[Start of section]

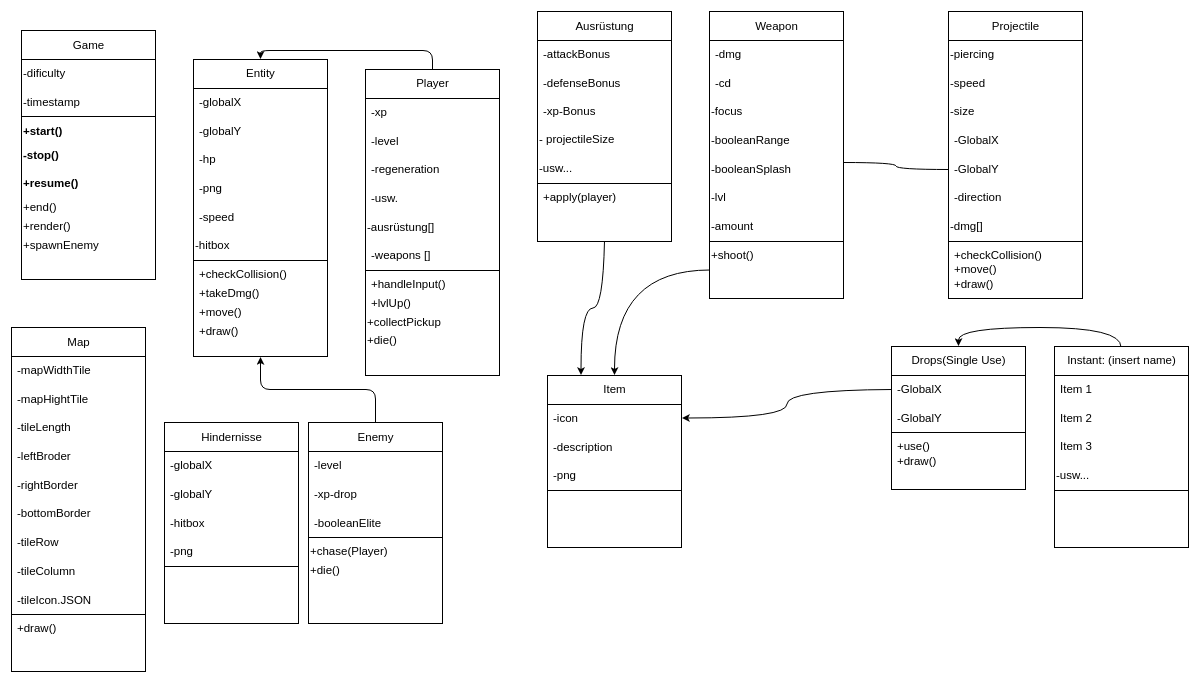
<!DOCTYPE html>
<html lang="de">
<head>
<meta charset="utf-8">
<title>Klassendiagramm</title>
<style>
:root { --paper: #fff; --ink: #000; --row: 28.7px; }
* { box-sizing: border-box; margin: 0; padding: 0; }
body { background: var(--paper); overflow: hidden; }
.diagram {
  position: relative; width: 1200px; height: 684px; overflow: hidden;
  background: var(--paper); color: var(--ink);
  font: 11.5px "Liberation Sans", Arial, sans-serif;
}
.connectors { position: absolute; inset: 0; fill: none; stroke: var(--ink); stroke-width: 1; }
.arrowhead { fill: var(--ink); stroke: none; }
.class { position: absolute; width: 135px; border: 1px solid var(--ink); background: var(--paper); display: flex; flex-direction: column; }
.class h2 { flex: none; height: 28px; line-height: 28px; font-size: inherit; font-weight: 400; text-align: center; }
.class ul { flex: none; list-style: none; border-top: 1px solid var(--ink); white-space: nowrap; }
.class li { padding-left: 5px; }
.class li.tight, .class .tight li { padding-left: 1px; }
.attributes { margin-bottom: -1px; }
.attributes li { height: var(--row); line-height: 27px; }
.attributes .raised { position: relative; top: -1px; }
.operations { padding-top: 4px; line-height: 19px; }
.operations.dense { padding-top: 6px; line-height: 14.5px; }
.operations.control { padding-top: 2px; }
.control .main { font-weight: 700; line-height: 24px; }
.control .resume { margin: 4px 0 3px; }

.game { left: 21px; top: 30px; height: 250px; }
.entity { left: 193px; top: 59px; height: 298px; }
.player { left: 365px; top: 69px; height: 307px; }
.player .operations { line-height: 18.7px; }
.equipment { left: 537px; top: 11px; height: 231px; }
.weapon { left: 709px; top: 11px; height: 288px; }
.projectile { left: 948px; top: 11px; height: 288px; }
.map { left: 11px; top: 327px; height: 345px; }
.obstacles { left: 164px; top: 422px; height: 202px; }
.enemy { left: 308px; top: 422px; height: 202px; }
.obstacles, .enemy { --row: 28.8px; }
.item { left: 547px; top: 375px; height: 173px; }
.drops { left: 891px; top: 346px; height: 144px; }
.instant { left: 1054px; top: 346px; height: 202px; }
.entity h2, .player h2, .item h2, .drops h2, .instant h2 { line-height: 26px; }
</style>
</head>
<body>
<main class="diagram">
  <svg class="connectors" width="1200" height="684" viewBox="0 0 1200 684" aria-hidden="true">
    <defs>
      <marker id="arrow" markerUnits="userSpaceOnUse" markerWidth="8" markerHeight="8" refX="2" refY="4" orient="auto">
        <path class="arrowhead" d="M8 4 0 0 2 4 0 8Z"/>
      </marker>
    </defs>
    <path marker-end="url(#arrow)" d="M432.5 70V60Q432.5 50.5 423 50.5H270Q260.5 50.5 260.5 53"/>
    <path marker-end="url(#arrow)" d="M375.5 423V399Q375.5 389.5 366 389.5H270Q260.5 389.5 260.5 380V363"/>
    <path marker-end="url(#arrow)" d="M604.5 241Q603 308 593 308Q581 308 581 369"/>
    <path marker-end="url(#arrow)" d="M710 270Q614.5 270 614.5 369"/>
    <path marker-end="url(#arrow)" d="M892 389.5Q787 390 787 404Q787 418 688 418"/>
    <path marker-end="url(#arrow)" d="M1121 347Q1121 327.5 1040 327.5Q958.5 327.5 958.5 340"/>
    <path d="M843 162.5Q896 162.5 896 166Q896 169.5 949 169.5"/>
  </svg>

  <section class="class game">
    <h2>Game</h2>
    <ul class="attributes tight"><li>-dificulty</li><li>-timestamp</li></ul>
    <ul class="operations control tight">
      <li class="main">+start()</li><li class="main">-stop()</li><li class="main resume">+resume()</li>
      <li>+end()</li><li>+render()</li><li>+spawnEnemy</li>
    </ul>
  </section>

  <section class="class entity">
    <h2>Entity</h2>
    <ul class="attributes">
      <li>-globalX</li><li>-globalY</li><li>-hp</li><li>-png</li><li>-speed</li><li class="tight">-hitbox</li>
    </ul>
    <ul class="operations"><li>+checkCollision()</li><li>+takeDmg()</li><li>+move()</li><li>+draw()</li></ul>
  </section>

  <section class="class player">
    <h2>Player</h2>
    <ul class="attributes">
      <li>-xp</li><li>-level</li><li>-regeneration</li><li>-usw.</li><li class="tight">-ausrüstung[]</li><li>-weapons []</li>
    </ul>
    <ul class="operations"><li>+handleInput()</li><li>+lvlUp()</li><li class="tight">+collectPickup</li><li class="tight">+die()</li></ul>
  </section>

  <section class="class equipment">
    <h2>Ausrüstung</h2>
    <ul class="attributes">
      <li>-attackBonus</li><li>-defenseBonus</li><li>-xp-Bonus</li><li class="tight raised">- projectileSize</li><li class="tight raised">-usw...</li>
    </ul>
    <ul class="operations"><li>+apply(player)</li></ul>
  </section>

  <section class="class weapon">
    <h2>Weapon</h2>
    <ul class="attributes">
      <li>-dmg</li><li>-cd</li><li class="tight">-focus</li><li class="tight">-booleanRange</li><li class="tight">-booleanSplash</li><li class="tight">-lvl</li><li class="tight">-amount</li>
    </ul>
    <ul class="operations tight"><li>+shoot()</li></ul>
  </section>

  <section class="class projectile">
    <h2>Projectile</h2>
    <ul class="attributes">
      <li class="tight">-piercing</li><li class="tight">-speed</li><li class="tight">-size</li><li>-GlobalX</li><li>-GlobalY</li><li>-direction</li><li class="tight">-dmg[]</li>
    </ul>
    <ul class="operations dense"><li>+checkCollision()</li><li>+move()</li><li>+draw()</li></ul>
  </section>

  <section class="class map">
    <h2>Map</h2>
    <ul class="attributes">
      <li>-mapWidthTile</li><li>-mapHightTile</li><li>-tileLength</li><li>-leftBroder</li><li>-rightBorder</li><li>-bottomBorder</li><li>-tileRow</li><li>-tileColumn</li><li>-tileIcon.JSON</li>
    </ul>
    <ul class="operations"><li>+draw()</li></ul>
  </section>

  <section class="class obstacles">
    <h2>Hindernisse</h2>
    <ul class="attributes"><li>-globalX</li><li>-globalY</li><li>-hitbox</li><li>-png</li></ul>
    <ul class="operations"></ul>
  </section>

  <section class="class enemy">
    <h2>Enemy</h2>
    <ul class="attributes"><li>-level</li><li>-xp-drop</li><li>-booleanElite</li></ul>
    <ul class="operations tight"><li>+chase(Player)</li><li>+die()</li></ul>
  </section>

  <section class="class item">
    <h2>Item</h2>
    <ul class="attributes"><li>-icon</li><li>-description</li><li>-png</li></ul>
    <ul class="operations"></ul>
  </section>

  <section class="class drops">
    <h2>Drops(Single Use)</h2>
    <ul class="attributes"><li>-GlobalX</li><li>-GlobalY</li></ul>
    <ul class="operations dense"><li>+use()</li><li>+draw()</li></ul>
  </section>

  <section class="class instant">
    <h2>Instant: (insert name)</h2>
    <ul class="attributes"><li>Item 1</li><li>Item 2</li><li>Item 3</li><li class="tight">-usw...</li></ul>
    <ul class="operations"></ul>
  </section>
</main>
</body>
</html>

[End of section]

Determine how many lines in the data contain the string "overflow", and give the number only.

Exercise output :: 2